Recovering from Injury, Surgery Quickly, Naturally
In our mountain town, December is usually the month where it’s getting pretty cold but there’s not quite enough snow to head to the mountain to ski or snowboard. What can our active Flagstaffians do? Well, heading to a warmer climate to run, ride or climb is an option. But another great option is to take a little downtime to recover from that nagging injury that has been plaguing you all summer long!
The end of the year also is commonly when people have met their insurance deductible and schedule surgery if they need to do so. Since recovering from an injury and recovering from surgery have a lot of similarities, I thought I’d roll both of them into this article.
Let’s take a look at some of my favorite modalities to enhance your body’s natural healing process after injury or surgery.
Fortunately, there are many nutrients that can help recovery from an injury or surgery. Because it can be difficult to get enough nutrients through their diet to heal, patients will take oral supplements or come into my office for IV nutrients to promote their natural healing process. I will choose IV nutrients if someone needs a bigger dose of nutrients than their digestive tract can handle. Vitamin C is a good example of this because it can cause diarrhea at high oral doses. IV nutrients also come in handy when a patient has nausea or other digestive issues that can be problematic with post-surgery pain medications. Here are some of the nutrients I have found to be most useful for healing tissue:
- Vitamin C
- Vitamin E
- Vitamin K (Caution, this vitamin may interact with certain types of medications!)
Acupuncture is a wonderful, relaxing and restorative addition to a program to heal an injury or recover from surgery. I prefer to incorporate cupping into my acupuncture treatments, particularly for injury recovery. Both acupuncture and cupping can relieve pain and increase blood flow to the area that needs healing, which is a winning combination. If you’ve had acupuncture, you also know that there can be a deep sense of relaxation and well-being that comes along with a treatment. Who couldn’t use more of that?
Prolotherapy or PRP
Hands down, prolotherapy and platelet rich plasma (PRP) are some of my favorite tools to assist the body with healing an injured area. By injecting a solution into the area that has a regenerative and healing effect on a tendon or ligament or cartilage, we can spark a healing response that allows an injured area to heal more completely than it is able to on its own.

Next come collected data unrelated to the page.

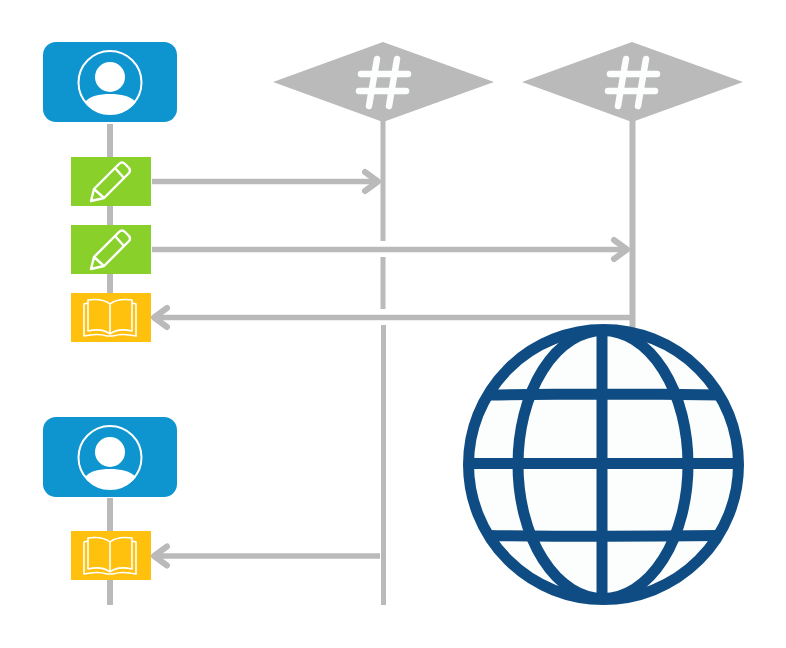
<!DOCTYPE html>
<html lang="en">
<head>
<meta charset="utf-8">
<title>Users writing and reading hashtag channels</title>
<style>
:root {
  --user: #0e95d0;
  --write: #8ad02b;
  --read: #ffc00e;
  --line: #bababa;
  --globe: #0f4c84;
  --globe-cell: #fcfdfd;
  --paper: #ffffff;
}
* { box-sizing: border-box; }
html, body { margin: 0; }
body { background: var(--paper); font-family: Inter, sans-serif; }
.diagram { position: relative; width: 786px; height: 648px; overflow: hidden; background: var(--paper); }
.connectors, .globe, .node { position: absolute; }
.connectors { left: 0; top: 0; }
.connectors path { fill: none; stroke: var(--line); stroke-linejoin: round; }
.lifeline { stroke-width: 5; }
.lifeline.user-line { stroke-width: 6; }
.arrow { stroke-width: 5.5; }
.arrowhead { stroke-width: 6; stroke-linecap: round; }
.node svg { display: block; width: 100%; height: 100%; }
.user { left: 43px; width: 134px; height: 80px; border-radius: 13px; background: var(--user); }
.action { left: 71px; width: 80px; height: 49px; }
.write { background: var(--write); }
.read { background: var(--read); }
.channel { top: 42px; width: 221px; height: 80px; }
.globe { left: 463px; top: 324px; }
.outline { fill: none; stroke: var(--paper); stroke-width: 2.4; stroke-linecap: round; stroke-linejoin: round; }
.book-outline { stroke-width: 1.6; }
.solid { fill: var(--paper); }
.hash { fill: none; stroke: var(--globe-cell); stroke-width: 6.5; stroke-linecap: round; }
.globe-cells { fill: var(--globe-cell); }
.globe-grid { fill: none; stroke: var(--globe); stroke-width: 11; }
</style>
</head>
<body>
<main class="diagram">
  <svg width="0" height="0" style="position:absolute" aria-hidden="true">
    <defs>
      <symbol id="icon-user" viewBox="0 0 134 80">
        <circle class="outline" cx="67" cy="40.5" r="31.5" style="stroke-width:2"/>
        <circle class="solid" cx="67" cy="35" r="15"/>
        <path class="solid" d="M42 60C47 54 56 52 67 52S87 54 93 60C87 68 78 72 67 72S48 68 42 60Z"/>
      </symbol>
      <symbol id="icon-pencil" viewBox="0 0 80 49">
        <path class="outline" d="M20 44L23 32L48 7Q51 4 54 7L58 11Q60 14 58 16L33 41ZM23 32L33 41M44 11L53 21"/>
      </symbol>
      <symbol id="icon-book" viewBox="0 0 80 49">
        <path class="outline book-outline" d="M39 11C34 7 25 6 17 7V38C26 36 34 37 39 41C44 37 52 36 61 38V7C53 6 44 7 39 11V41M17 10L13 11V43C22 41 30 41 36 43H42C48 41 56 41 65 43V11L61 10"/>
      </symbol>
      <symbol id="icon-channel" viewBox="0 0 221 80">
        <polygon points="0,40 110,0 221,40 110,80" fill="var(--line)"/>
        <path class="hash" d="M104 17L96 64M124 17L116 64M88 32H135M86 49H133"/>
      </symbol>
    </defs>
  </svg>

  <svg class="connectors" width="786" height="648" viewBox="0 0 786 648" aria-hidden="true">
    <path class="lifeline user-line" d="M110 124V318M110 498V605"/>
    <path class="lifeline" d="M383 120V241M383 257V309M383.5 325V605"/>
    <path class="lifeline" d="M632.5 120V330" style="stroke-width:6"/>
    <path class="arrow" d="M152 181.5H376M152 249.5H625M157 317.5H632M157 556H380"/>
    <path class="arrowhead" d="M365 172L378 181.5L365 191M614 240L627 249.5L614 259M167 308L154 317.5L167 327M167 546.5L154 556L167 565.5"/>
  </svg>

  <div class="node user" style="top:42px" role="img" aria-label="User who writes"><svg><use href="#icon-user"/></svg></div>
  <div class="node action write" style="top:157px" role="img" aria-label="Write to first channel"><svg><use href="#icon-pencil"/></svg></div>
  <div class="node action write" style="top:225px" role="img" aria-label="Write to second channel"><svg><use href="#icon-pencil"/></svg></div>
  <div class="node action read" style="top:293px" role="img" aria-label="Read from second channel"><svg><use href="#icon-book"/></svg></div>

  <div class="node user" style="top:417px" role="img" aria-label="User who reads"><svg><use href="#icon-user"/></svg></div>
  <div class="node action read" style="top:531px" role="img" aria-label="Read from first channel"><svg><use href="#icon-book"/></svg></div>

  <div class="node channel" style="left:273px" role="img" aria-label="First hashtag channel"><svg><use href="#icon-channel"/></svg></div>
  <div class="node channel" style="left:522px" role="img" aria-label="Second hashtag channel"><svg><use href="#icon-channel"/></svg></div>

  <svg class="globe" width="281" height="281" viewBox="0 0 281 281" role="img" aria-label="Globe">
    <defs>
      <clipPath id="globe-edge"><circle cx="140.5" cy="140.5" r="138"/></clipPath>
    </defs>
    <circle class="globe-cells" cx="140.5" cy="140.5" r="135"/>
    <g class="globe-grid" clip-path="url(#globe-edge)">
      <path d="M139 4V277M4 139.5H277M24 71Q140 69 257 71M24 211.5Q140 213 257 211.5"/>
      <ellipse cx="140" cy="140.5" rx="85" ry="134"/>
    </g>
    <circle class="globe-grid" cx="140.5" cy="140.5" r="135"/>
  </svg>
</main>
</body>
</html>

Platelet rich plasma (PRP) uses the patient’s own platelets to spark a strong healing response, while classic prolotherapy utilizes dextrose (sugar water) to draw the immune system to the area to promote healing.
When I use herbs to help a patient heal from an injury or surgery, my intention is usually twofold. Of course, I want the herbs to strengthen and heal the tissue in the injured area, but I also want to help relieve the patient’s pain. Corydalis, Jamaican dogwood, ginger, turmeric and skullcap are just a few of my favorites. Keep in mind, though, that many herbs interact with medications so asking your provider about medication interactions is important.
Hyperbaric Oxygen Therapy
Getting into the hyperbaric chamber for a hyperbaric oxygen therapy (HBOT) treatment is a great way to ensure that an area of injury or surgery is getting plenty of oxygen. Oxygen is an element that is necessary for healing and, since we live at 7,000 feet, it can be a struggle to get proper oxygen delivery to an area that needs to heal. HBOT is a great adjunct to a complete injury or postsurgical healing plan, but it’s rarely used as a stand-alone treatment.
Use Caution with Steroid Injections
Recently, steroid injections have been making headlines and not for good reasons. Steroid injections are commonly used for osteoarthritis and other types of musculoskeletal pain like tendinitis. However, the most recent findings regarding steroid shots is that steroid injections actually speed up the process of degeneration! If a steroid injection is being offered as one of your only courses of treatment, use caution and consider having a conversation with your provider about options that won’t break down your cartilage, ligaments or tendons.
After reading this, I hope that you take some time this winter for your body to heal. You’ll thank yourself next spring. Happy healing!